BEGIN

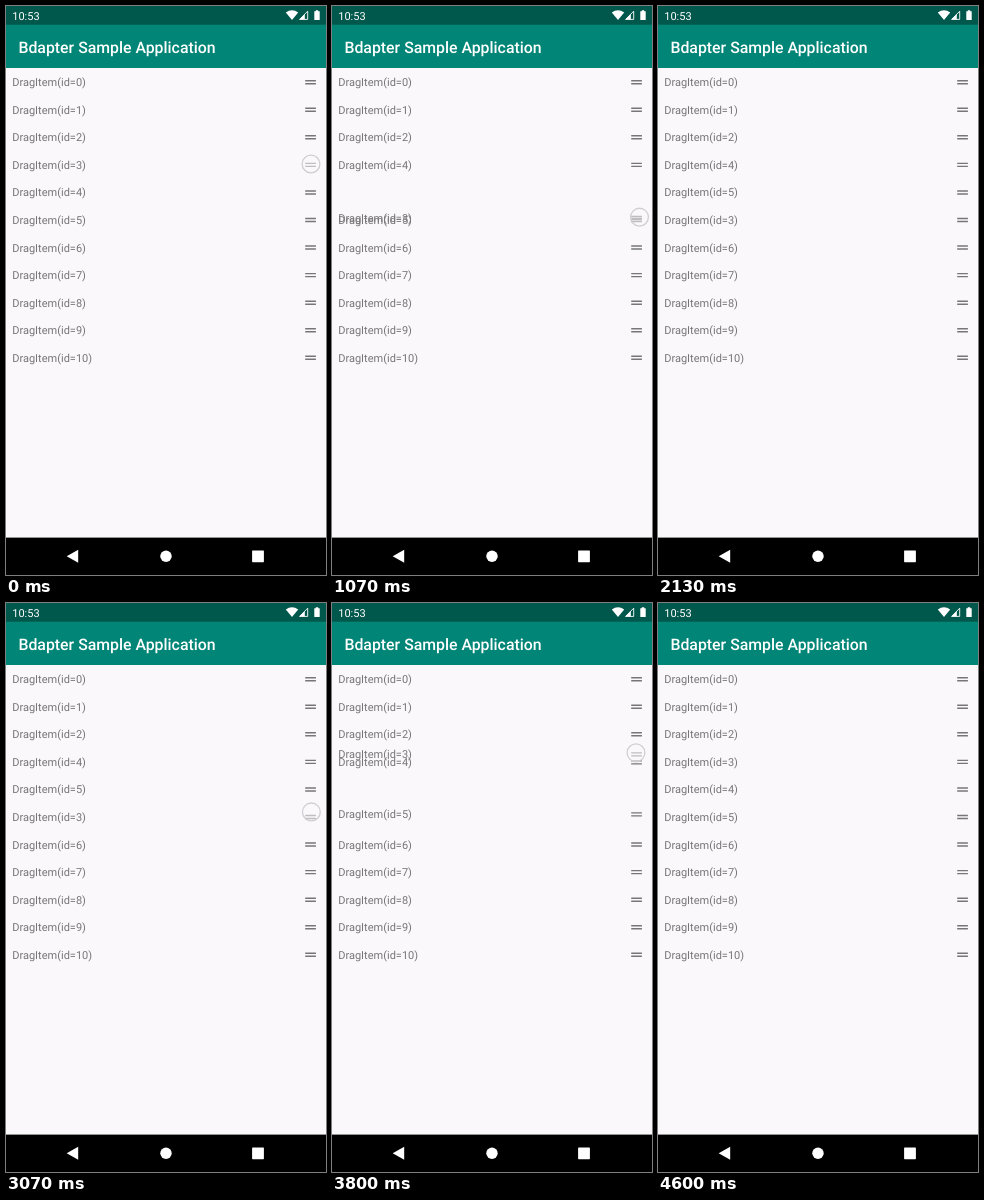
Animation of 320x569 px, one loop 4670 ms. Source, as an HTML page:

```html
<!DOCTYPE html>
<html lang="en">
<head>
<meta charset="utf-8">
<title>Drag to reorder</title>
<style>
  html, body { margin: 0; width: 100%; height: 100%; overflow: hidden; background: #faf8fb; }
  svg { display: block; width: 100%; height: 100%; font: 11.02px Roboto, sans-serif; }
  .title { font-size: 15.85px; font-weight: 500; }
  .row { fill: #777578; }
</style>
</head>
<body>
<svg viewBox="0 0 320 569" text-rendering="geometricPrecision">
  <rect width="320" height="569" fill="#faf8fb"/>
  <rect width="320" height="62" fill="#008577"/>
  <rect width="320" height="18.7" fill="#00574b"/>
  <g fill="#fff">
    <text x="6.2" y="13.6">10:53</text>
    <text class="title" x="12.4" y="46.6">Bdapter Sample Application</text>
    <path d="M286 14 279.8 6.5Q286 1.9 292.2 6.5Z"/>
    <path d="M301.7 5.2V13.4H293.6Z" fill="none" stroke="#fff" stroke-width=".9"/>
    <path d="M298.8 8V13.5H293.4Z"/>
    <path d="M309.8 4.2h2.4v1h1.5v8.9h-5.4V5.2h1.5z"/>
  </g>
  <g id="rows"></g>
  <circle id="touch" r="8.9" fill="#faf8fb" fill-opacity=".55" stroke="#cfced3" stroke-width="1.3"/>
  <rect y="531.6" width="320" height="37.4"/>
  <g fill="#fff">
    <path d="M60.7 550.3 72.2 543.8V556.8Z"/>
    <circle cx="160" cy="550.3" r="5.7"/>
    <rect x="246.1" y="544.4" width="11.8" height="11.8" rx=".6"/>
  </g>
</svg>
<script>
  const LOOP = 4670, FRAMES = 70, STEP = LOOP / FRAMES;
  const PITCH = 27.56, MOVE = 250, FADE = 200, SLOP = 5, SWAP_DELAY = 27, DRAGGED = 3;

  // travel: [time, distance dragged] along the direction of the gesture.
  const down = { dir: 1, slot: 3, x: 305, drift: 2.5, y: 158, release: 1815,
    travel: [[230, 0], [734, 42], [1400, 64.3]] };
  const up = { dir: -1, slot: 5, x: 305.5, drift: -1.5, y: 212.5, release: 4310, start: 2595,
    travel: [[2870, 0], [3068, 3.5], [3330, 26.5], [3575, 27.5], [3810, 63.8]] };

  const clamp = v => Math.min(1, Math.max(0, v));
  const ease = v => (1 - Math.cos(Math.PI * clamp(v))) / 2;

  function lerpKeys(keys, at) {
    const i = keys.findIndex(key => key[0] > at);
    if (i === 0) return keys[0][1];
    if (i < 0) return keys.at(-1)[1];
    const [a, from] = keys[i - 1], [b, to] = keys[i];
    return from + (to - from) * (at - a) / (b - a);
  }

  // A neighbour starts to give way shortly after the dragged row reaches its slot.
  function swapTime({ travel, dir, slot }, id) {
    const target = dir > 0 ? id : id - 1;
    const inverse = travel.map(([time, distance]) => [distance, time]);
    return lerpKeys(inverse, Math.abs(target - slot) * PITCH) + SWAP_DELAY;
  }

  const rows = Array.from({ length: 11 }, (_, id) => {
    const row = document.createElementNS("http://www.w3.org/2000/svg", "g");
    row.setAttribute("class", "row");
    row.innerHTML = `<text x="6.2" y="80.2">DragItem(id=${id})</text>
      <path d="M299.2 74h10.7v1.4h-10.7zM299.2 77h10.7v1.4h-10.7z"/>`;
    document.getElementById("rows").append(row);
    return row;
  });
  const touch = document.getElementById("touch");

  function draggedSlot({ slot, dir, release }, distance, t) {
    const held = slot + (distance > SLOP ? dir * distance / PITCH : 0);
    return held + (slot + dir * 2 - held) * ease((t - release) / MOVE);
  }

  function neighbourSlot(id, t) {
    if (id !== 4 && id !== 5) return id;
    const shift = gesture => ease((t - swapTime(gesture, id)) / MOVE);
    return id - shift(down) + shift(up);
  }

  function draw(t) {
    const gesture = t < up.start ? down : up;
    const distance = lerpKeys(gesture.travel, t);
    touch.setAttribute("cx", gesture.x + gesture.drift * clamp(distance / 42));
    touch.setAttribute("cy", gesture.y + gesture.dir * distance);
    touch.setAttribute("opacity", 1 - clamp((t - gesture.release) / FADE));
    rows.forEach((row, id) => {
      const slot = id === DRAGGED ? draggedSlot(gesture, distance, t) : neighbourSlot(id, t);
      row.setAttribute("transform", `translate(0 ${slot * PITCH})`);
    });
  }

  function tick() {
    const t = performance.now() % LOOP;
    draw(Math.floor((t + 5) / STEP) % FRAMES * STEP);
    requestAnimationFrame(tick);
  }
  tick();
</script>
</body>
</html>
```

END

**ABOUT THIS TASK:** The records above need to be restated word for word, with the pictures left out.

**RESULT OF THIS EXERCISE:**
Animation of 320x569 px, one loop 4670 ms. Source, as an HTML page:

```html
<!DOCTYPE html>
<html lang="en">
<head>
<meta charset="utf-8">
<title>Drag to reorder</title>
<style>
  html, body { margin: 0; width: 100%; height: 100%; overflow: hidden; background: #faf8fb; }
  svg { display: block; width: 100%; height: 100%; font: 11.02px Roboto, sans-serif; }
  .title { font-size: 15.85px; font-weight: 500; }
  .row { fill: #777578; }
</style>
</head>
<body>
<svg viewBox="0 0 320 569" text-rendering="geometricPrecision">
  <rect width="320" height="569" fill="#faf8fb"/>
  <rect width="320" height="62" fill="#008577"/>
  <rect width="320" height="18.7" fill="#00574b"/>
  <g fill="#fff">
    <text x="6.2" y="13.6">10:53</text>
    <text class="title" x="12.4" y="46.6">Bdapter Sample Application</text>
    <path d="M286 14 279.8 6.5Q286 1.9 292.2 6.5Z"/>
    <path d="M301.7 5.2V13.4H293.6Z" fill="none" stroke="#fff" stroke-width=".9"/>
    <path d="M298.8 8V13.5H293.4Z"/>
    <path d="M309.8 4.2h2.4v1h1.5v8.9h-5.4V5.2h1.5z"/>
  </g>
  <g id="rows"></g>
  <circle id="touch" r="8.9" fill="#faf8fb" fill-opacity=".55" stroke="#cfced3" stroke-width="1.3"/>
  <rect y="531.6" width="320" height="37.4"/>
  <g fill="#fff">
    <path d="M60.7 550.3 72.2 543.8V556.8Z"/>
    <circle cx="160" cy="550.3" r="5.7"/>
    <rect x="246.1" y="544.4" width="11.8" height="11.8" rx=".6"/>
  </g>
</svg>
<script>
  const LOOP = 4670, FRAMES = 70, STEP = LOOP / FRAMES;
  const PITCH = 27.56, MOVE = 250, FADE = 200, SLOP = 5, SWAP_DELAY = 27, DRAGGED = 3;

  // travel: [time, distance dragged] along the direction of the gesture.
  const down = { dir: 1, slot: 3, x: 305, drift: 2.5, y: 158, release: 1815,
    travel: [[230, 0], [734, 42], [1400, 64.3]] };
  const up = { dir: -1, slot: 5, x: 305.5, drift: -1.5, y: 212.5, release: 4310, start: 2595,
    travel: [[2870, 0], [3068, 3.5], [3330, 26.5], [3575, 27.5], [3810, 63.8]] };

  const clamp = v => Math.min(1, Math.max(0, v));
  const ease = v => (1 - Math.cos(Math.PI * clamp(v))) / 2;

  function lerpKeys(keys, at) {
    const i = keys.findIndex(key => key[0] > at);
    if (i === 0) return keys[0][1];
    if (i < 0) return keys.at(-1)[1];
    const [a, from] = keys[i - 1], [b, to] = keys[i];
    return from + (to - from) * (at - a) / (b - a);
  }

  // A neighbour starts to give way shortly after the dragged row reaches its slot.
  function swapTime({ travel, dir, slot }, id) {
    const target = dir > 0 ? id : id - 1;
    const inverse = travel.map(([time, distance]) => [distance, time]);
    return lerpKeys(inverse, Math.abs(target - slot) * PITCH) + SWAP_DELAY;
  }

  const rows = Array.from({ length: 11 }, (_, id) => {
    const row = document.createElementNS("http://www.w3.org/2000/svg", "g");
    row.setAttribute("class", "row");
    row.innerHTML = `<text x="6.2" y="80.2">DragItem(id=${id})</text>
      <path d="M299.2 74h10.7v1.4h-10.7zM299.2 77h10.7v1.4h-10.7z"/>`;
    document.getElementById("rows").append(row);
    return row;
  });
  const touch = document.getElementById("touch");

  function draggedSlot({ slot, dir, release }, distance, t) {
    const held = slot + (distance > SLOP ? dir * distance / PITCH : 0);
    return held + (slot + dir * 2 - held) * ease((t - release) / MOVE);
  }

  function neighbourSlot(id, t) {
    if (id !== 4 && id !== 5) return id;
    const shift = gesture => ease((t - swapTime(gesture, id)) / MOVE);
    return id - shift(down) + shift(up);
  }

  function draw(t) {
    const gesture = t < up.start ? down : up;
    const distance = lerpKeys(gesture.travel, t);
    touch.setAttribute("cx", gesture.x + gesture.drift * clamp(distance / 42));
    touch.setAttribute("cy", gesture.y + gesture.dir * distance);
    touch.setAttribute("opacity", 1 - clamp((t - gesture.release) / FADE));
    rows.forEach((row, id) => {
      const slot = id === DRAGGED ? draggedSlot(gesture, distance, t) : neighbourSlot(id, t);
      row.setAttribute("transform", `translate(0 ${slot * PITCH})`);
    });
  }

  function tick() {
    const t = performance.now() % LOOP;
    draw(Math.floor((t + 5) / STEP) % FRAMES * STEP);
    requestAnimationFrame(tick);
  }
  tick();
</script>
</body>
</html>
```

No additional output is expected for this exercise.